-- Task instructions --
Find the lines below holding the word "show" and copy each of them.

Given data below:

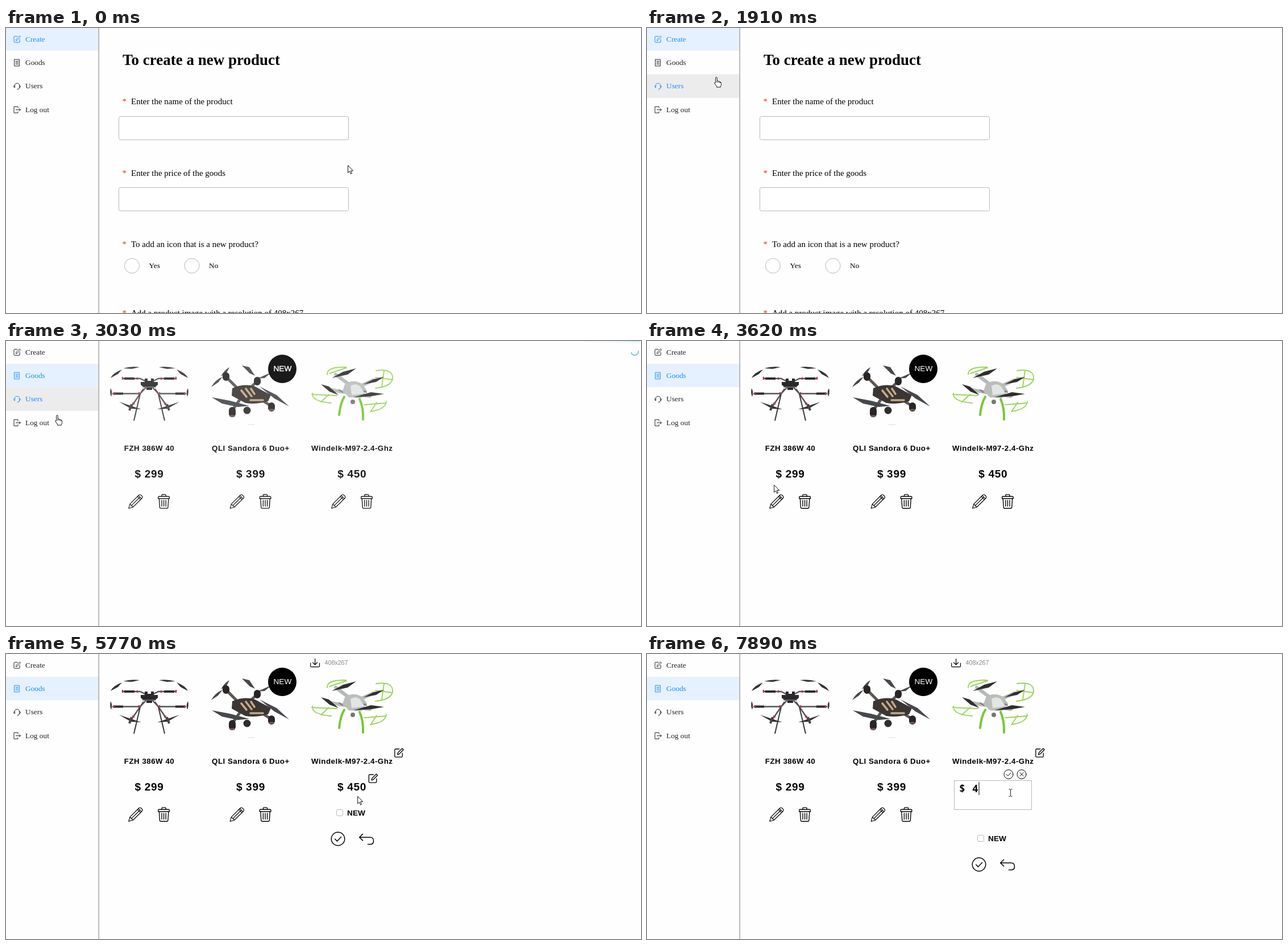
An HTML page that plays this animation: 1117 by 501 pixels, repeating every 8 s.

```html
<!DOCTYPE html>
<html lang="en">
<head>
<meta charset="utf-8">
<title>Shop admin</title>
<style>
  html, body { margin: 0; width: 100%; height: 100%; overflow: hidden; background: #fefefe; }
  body { position: relative; }
  svg { display: block; width: 1117px; height: 501px; }
  text { fill: currentColor; }
  .serif { font-family: "Liberation Serif", "Times New Roman", serif; }
  .sans { font-family: "Liberation Sans", Arial, sans-serif; }
  .bold { font-weight: 700; }
  .mid { text-anchor: middle; }
  .line { fill: none; stroke: currentColor; stroke-linecap: round; stroke-linejoin: round; }
  .box { fill: #fff; stroke: #b8b8b8; }
  #peg { position: absolute; top: -2px; left: 0; width: 100px; height: 2px;
    box-shadow: 0 0 10px #29d, 0 0 5px #29d; }
</style>
</head>
<body>
<svg viewBox="0 0 1117 501" id="stage">
  <defs>
    <g id="edit" class="line"><path d="M7 1.5H2.2Q1 1.5 1 2.7V11Q1 12.2 2.2 12.2H10Q11.2 12.2 11.2 11V7M4.6 9l.6-2.5L10.9.8l1.7 1.7-5.7 5.7z"/></g>
    <g id="doc" class="line"><path d="M2 .8h8.4v11.6H2zM4 4h4.4M4 6.5h4.4M4 9h4.4"/></g>
    <g id="headset" class="line"><path d="M2.4 9V5.5a4.1 4.1 0 0 1 8.2 0V9q0 3-3.6 3M2.4 5.6H1.6Q.6 5.6.6 7t1 1.6h.8M10.6 5.6h.8q1 0 1 1.4t-1 1.6h-.8"/></g>
    <g id="exit" class="line"><path d="M8 3V1H1v11h7v-2M4.5 6.5h7.8M10.2 4.4l2.1 2.1-2.1 2.1"/></g>
    <g id="pencil" class="line" stroke-width="1.15"><path d="M.8 25.2 3 17.6 18.6 2q2-2 4 0l1.5 1.5q2 2 0 4L8.4 23zM3 17.6 8.4 23M5.8 20.2 20 6M16.2 4.4l5.5 5.5M18 2.6l5.5 5.5"/></g>
    <g id="trash" class="line" stroke-width="1.35"><path d="M2 4.2h17q1.5 0 1.5 1.6V8H.8V5.8Q.8 4.2 2 4.2zM7 4V2.2Q7 .8 8.4.8h4.4q1.4 0 1.4 1.4V4M2.4 8l1 15.4q.1 1.8 1.8 1.8h10.9q1.7 0 1.8-1.8L18.9 8M7 11v10.5M10.6 11v10.5M14.2 11v10.5"/></g>
    <g id="tick" class="line"><circle r="8"/><path d="M-3.6.2-1 2.8 3.8-2.4"/></g>
    <g id="cross" class="line"><circle r="8"/><path d="M-3-3 3 3M3-3-3 3"/></g>
    <g id="arm1">
      <path d="M246 71 236 66H204M246 82 236 92.5H187M242 84 220 116" stroke="#565255" stroke-width="2.4"/>
      <path d="M208 66h18M190 92.5h16" stroke="#2e2c2e" stroke-width="4"/>
      <path d="M236 93 225 140" stroke="#3a383a" stroke-width="2"/>
      <path d="M184 65q4-9 20-15l-7 8zM206 48q14-4 29-2l-14 3zM199 107l18 6 21 7-18-1zM184 83q4 7 1 15-3-7-1-15z" fill="#333"/>
      <path d="M221 111l-4 11" stroke="#444" stroke-width="4"/>
      <path d="M205 63v5M190 90v5M231 64v4M222 109l4 2M234 90v5" stroke="#b33a44" stroke-width="2.5"/>
    </g>
    <g id="arrow"><path d="M.5.5v13l3-2.8 2 4.8 2-.9-2-4.6h4z" fill="#fff" stroke="#111"/></g>
    <g id="hand"><path d="M-1.3 1.6c0-1.6 2.6-1.6 2.6 0v5.2l2 .3.8.8 1.8.2.7.9q2 0 2 1.7v3q0 1.4-1.2 2.6V18h-6.8v-1.6l-3.6-4.7c-1-1.5.6-2.6 1.7-1.3zM1.3 7v3M4.1 8v2.4M6.6 9v2" fill="#fff" stroke="#111"/></g>
    <g id="beam"><path d="M-3-6.5q3 0 3 1.5 0-1.5 3-1.5M0-5V5M-3 6.5q3 0 3-1.5 0 1.5 3 1.5" fill="none" stroke="#222"/></g>
  </defs>

  <g id="menu" class="serif" font-size="13.33"></g>
  <path d="M163.2 0V501" stroke="#999" stroke-width="1.3"/>

  <g id="form" class="serif" font-size="15">
    <text class="bold" x="205" y="65" font-size="27">To create a new product</text>
    <rect class="box" x="198.5" y="155.5" width="404" height="41" rx="3"/>
    <rect class="box" x="198.5" y="280.5" width="404" height="41" rx="3"/>
    <circle class="box" cx="221.5" cy="418" r="13"/>
    <circle class="box" cx="327" cy="418" r="13"/>
    <text x="251.5" y="422" font-size="13.33">Yes</text>
    <text x="357" y="422" font-size="13.33">No</text>
  </g>

  <g id="shop" class="sans">
    <g id="hexa" fill="none">
      <use href="#arm1"/>
      <use href="#arm1" transform="matrix(-1 0 0 1 504 0)"/>
      <path d="M244 66h5v4h6v-4h5v6h7v5l-6 5h-4v4h-10v-4h-4l-6-5v-5h7z" fill="#2b292b"/>
      <path d="M240 81h24" stroke="#777" stroke-width="1.5"/>
    </g>
    <g id="dark" fill="none" stroke-linecap="round">
      <path d="M410 86 388 64M432 80l10-9M412 102l-14 20M450 104l16 10" stroke="#5d5753" stroke-width="5"/>
      <path d="M398 83q22-9 40-3l28 15-5 11q-22 6-40 3l-24-13z" fill="#3b3633"/>
      <path d="M414 87l9 11M422 84l10 13M431 84l6 9M430 104h22" stroke="#c5a985" stroke-width="3.6"/>
      <path d="M361 81q7-13 20-18l-8 10zM378 62q6-11 15-16l-5 10zM415 43l13 3 10 15-9-4zM442 66l25-11-12 10zM362 99l32 6 34 9-20 2-28-6zM446 80l30 15 22 20-26-14z" fill="#45484c"/>
      <path d="M387 61v3M442 69v3M398 122v6M467 114v4" stroke="#292526" stroke-width="12"/>
      <circle cx="424" cy="122" r="6.5" fill="#302d2d"/>
      <path d="M395 132h6M464 121h6" stroke="#795d50" stroke-width="3"/>
      <path d="M425 147h12" stroke="#ddd"/>
    </g>
    <g id="green" fill="none" stroke-linecap="round">
      <path d="M565 59q-1-14 33-13M569 57l30-10M539 92q-2 14 33 17M538 94l44 2M554 107l14-13M651 52q30-4 29 14-2 14-30 17M650 64l30 4M665 52l-4 28M669 106q-1 14-28 18M630 112l39-3M642 123l10-15" stroke="#9bd45a" stroke-width="1.9"/>
      <path d="M595 98q-7 12-9 32M622 102q7 16 6 36" stroke="#77c832" stroke-width="4"/>
      <path d="M603 76 580 59M602 91l-30-5M626 78l20-9M618 94l22 3" stroke="#b4bab6" stroke-width="6"/>
      <path d="M596 76q14-10 30-1l9 12-10 13-22-1-11-11z" fill="#b9bebb"/>
      <path d="M606 79q9-6 17 1l7 12-22 3z" fill="#e2e5e2"/>
      <path d="M573 65l20-11 23-6-15 11zM554 76l14 4 17 15-16-6zM611 99l31-9 23 3-22 4zM629 76l18-9 18-4-14 9z" fill="#2d302f"/>
      <circle cx="610" cy="107" r="4" fill="#777"/>
      <path d="M586 86l6 4M630 88l4 2" stroke="#777" stroke-width="2"/>
    </g>
    <circle cx="486" cy="49" r="25"/>
    <text id="badge" class="mid" x="486.4" y="53.3" font-size="13.6" style="fill:#fff;stroke:#fff">NEW</text>
  </g>

  <g id="editor" class="sans">
    <path class="line" d="M535.7 16v5.2q0 1.4 1.4 1.4h13q1.4 0 1.4-1.4V16M543.6 8.5v10.2M539.6 15l4 3.8 4-3.8" stroke-width="1.2"/>
    <text x="560.5" y="19" font-size="10.7" style="fill:#888">408x267</text>
    <use href="#edit" transform="translate(682.5 165) scale(1.32)"/>
    <g id="price">
      <text class="bold mid" x="608.6" y="240" font-size="19" letter-spacing=".7">$ 450</text>
      <use href="#edit" transform="translate(637 210) scale(1.32)"/>
    </g>
    <g id="area">
      <use href="#tick" x="636" y="211.5"/>
      <use href="#cross" x="659" y="211.5"/>
      <rect class="box" x="540.5" y="222.5" width="136" height="51"/>
      <text id="typed" class="bold" x="549" y="243" font-size="18" letter-spacing=".65" font-family="'Noto Sans Mono', 'DejaVu Sans Mono', monospace"></text>
      <path id="caret" d="M584 225v23" stroke="#000"/>
    </g>
    <g id="below">
      <rect class="box" x="581.5" y="318.5" width="11" height="11" rx="2"/>
      <text class="bold" x="600" y="328.5" font-size="13.7">NEW</text>
      <use href="#tick" transform="translate(584 370) scale(1.47)"/>
      <path class="line" d="M627.5 361.5l-5.8 5.7 5.8 5.7M622 367.2h18.5q6 0 6 6.2t-6 6.2h-4" stroke-width="1.5"/>
    </g>
  </g>

  <path id="spinner" d="M-4.6 4.6A6.5 6.5 0 0 1 4.6-4.6" fill="none" stroke="#29d" stroke-width="1.7"/>
  <use id="cursor"/>
</svg>
<div id="peg"></div>
<script>
const $ = id => document.getElementById(id);
const add = (id, html) => $(id).insertAdjacentHTML("beforeend", html);
const show = (id, on) => $(id).setAttribute("visibility", on ? "inherit" : "hidden");
const move = (id, x, y) => $(id).setAttribute("transform", `translate(${x} ${y})`);

const PITCH = 41.4;
[["Create", "edit"], ["Goods", "doc"], ["Users", "headset"], ["Log out", "exit"]].forEach(([label, icon], i) => {
  const y = i * PITCH;
  add("menu", `<g><rect y="${y - 1.5}" width="162.5" height="${PITCH}"/>
    <use href="#${icon}" x="13" y="${y + 13}"/><text x="34" y="${y + 23.5}">${label}</text></g>`);
});

[["Enter the name of the product", 134], ["Enter the price of the goods", 259.5],
 ["To add an icon that is a new product?", 384.5],
 ["Add a product image with a resolution of 408x267", 506]].forEach(([label, y]) =>
  add("form", `<text x="204.5" y="${y}" style="fill:#f22">*</text><text x="220" y="${y}">${label}</text>`));

[["FZH 386W 40", 299], ["QLI Sandora 6 Duo+", 399], ["Windelk-M97-2.4-Ghz", 450]].forEach(([name, price], i) => {
  const x = 252 + i * 178.4;
  add("shop", `<text class="bold mid" x="${x}" y="193.2" font-size="13.33" letter-spacing=".5">${name}</text>
    <g id="card${i}"><text class="bold mid" x="${x}" y="240" font-size="19" letter-spacing=".7">$ ${price}</text>
    <use href="#pencil" x="${x - 37}" y="269"/><use href="#trash" x="${x + 15}" y="269"/></g>`);
});

// Moments at which the screen refreshes: [first, last, count]
const ticks = [0];
for (const [a, b, n] of [[130, 960, 6], [1380, 2320, 8], [2470, 3490, 8], [3620, 3740, 2], [4050, 5070, 8],
  [5210, 6200, 8], [6350, 7310, 8], [7460, 7460, 1], [7740, 7890, 2]])
  for (let i = 0; i < n; i++) ticks.push(a + (b - a) * i / (n - 1 || 1));

// Linear interpolation through [time, value, ...] keys
function at(keys, t, col = 1) {
  const j = keys.findIndex(k => k[0] > t);
  if (j < 0) return keys[keys.length - 1][col];
  if (j === 0) return keys[0][col];
  const a = keys[j - 1], b = keys[j];
  return a[col] + (b[col] - a[col]) * (t - a[0]) / (b[0] - a[0]);
}

const pointer = [
  [0, 601, 241], [130, 606, 240], [296, 617, 237], [960, 493, 190], [1250, 493, 190],
  [1649, 230, 122], [1783, 145, 100], [1917, 122, 86], [2320, 90, 66], [2616, 86, 68],
  [2907, 88, 105], [3053, 90, 130], [3199, 130, 165], [3490, 219, 239], [3740, 227, 265],
  [3920, 227, 265], [4342, 430, 308], [4633, 573, 299], [5070, 586, 283], [5300, 588, 284],
  [6200, 645, 219], [6350, 645, 221], [6624, 643, 239], [7310, 639.5, 244]];
const shapes = [[0, "arrow"], [800, "beam"], [1380, "arrow"], [1700, "hand"], [3190, "arrow"],
  [4900, "hand"], [5400, "arrow"], [6050, "hand"], [6480, "beam"]];
const hovers = [[0, -1], [1700, 2], [2150, 1], [2900, 2], [3150, 3], [3300, -1]];
const texts = [[0, "$ 450"], [7460, "$ 45"], [7740, "$ 4"]];
const latest = (list, t) => list.filter(k => k[0] <= t).pop()[1];

function draw(time) {
  const t = ticks.filter(k => k <= time + 25).pop();
  const shop = t >= 2470, editing = t >= 5210, typing = t >= 6350;

  const hover = latest(hovers, t), chosen = shop ? 1 : 0;
  [...$("menu").children].forEach((row, i) => {
    const active = i === hover || i === chosen;
    row.style.color = active ? "#1890ff" : "#222";
    row.firstChild.setAttribute("fill", i === hover ? "#ececec" : i === chosen ? "#e6f1ff" : "none");
  });

  show("form", !shop);
  show("shop", shop);
  $("shop").style.opacity = at([[2415, 0], [3125, 1]], t);
  const heavy = t < 3200 || (t >= 5210 && t < 5700) || (t >= 6350 && t < 6900);
  $("badge").style.strokeWidth = heavy ? .4 : 0;

  show("card2", !editing);
  show("editor", editing);
  $("editor").style.opacity = at([[5120, 0], [5480, 1]], t);
  show("price", !typing);
  show("area", typing);
  move("area", at([[6350, 62], [6624, 25], [6900, 0]], t), 0);
  move("below", 0, at([[6350, -45], [6624, -25], [6900, 0]], t));
  $("typed").textContent = latest(texts, t);
  show("caret", t >= 7890);

  const busy = shop ? at([[2900, 1], [3053, .65], [3340, 0]], t) : 0;
  $("spinner").style.opacity = busy;
  $("spinner").setAttribute("transform", `translate(1106 18.5) rotate(${(t - 2616) * .9 + 180})`);
  $("peg").style.opacity = busy;
  $("peg").style.transform = `translateX(${at([[2616, -10], [2907, 1017]], t)}px) rotate(3deg) translateY(-4px)`;

  $("cursor").setAttribute("href", "#" + latest(shapes, t));
  move("cursor", at(pointer, t), at(pointer, t, 2));
}

const start = performance.now();
function loop() {
  draw((performance.now() - start) % 8000);
  requestAnimationFrame(loop);
}
loop();
</script>
</body>
</html>
```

End of Given data.

-- Written answer --
const show = (id, on) => $(id).setAttribute("visibility", on ? "inherit" : "hidden");
  show("form", !shop);
  show("shop", shop);
  show("card2", !editing);
  show("editor", editing);
  show("price", !typing);
  show("area", typing);
  show("caret", t >= 7890);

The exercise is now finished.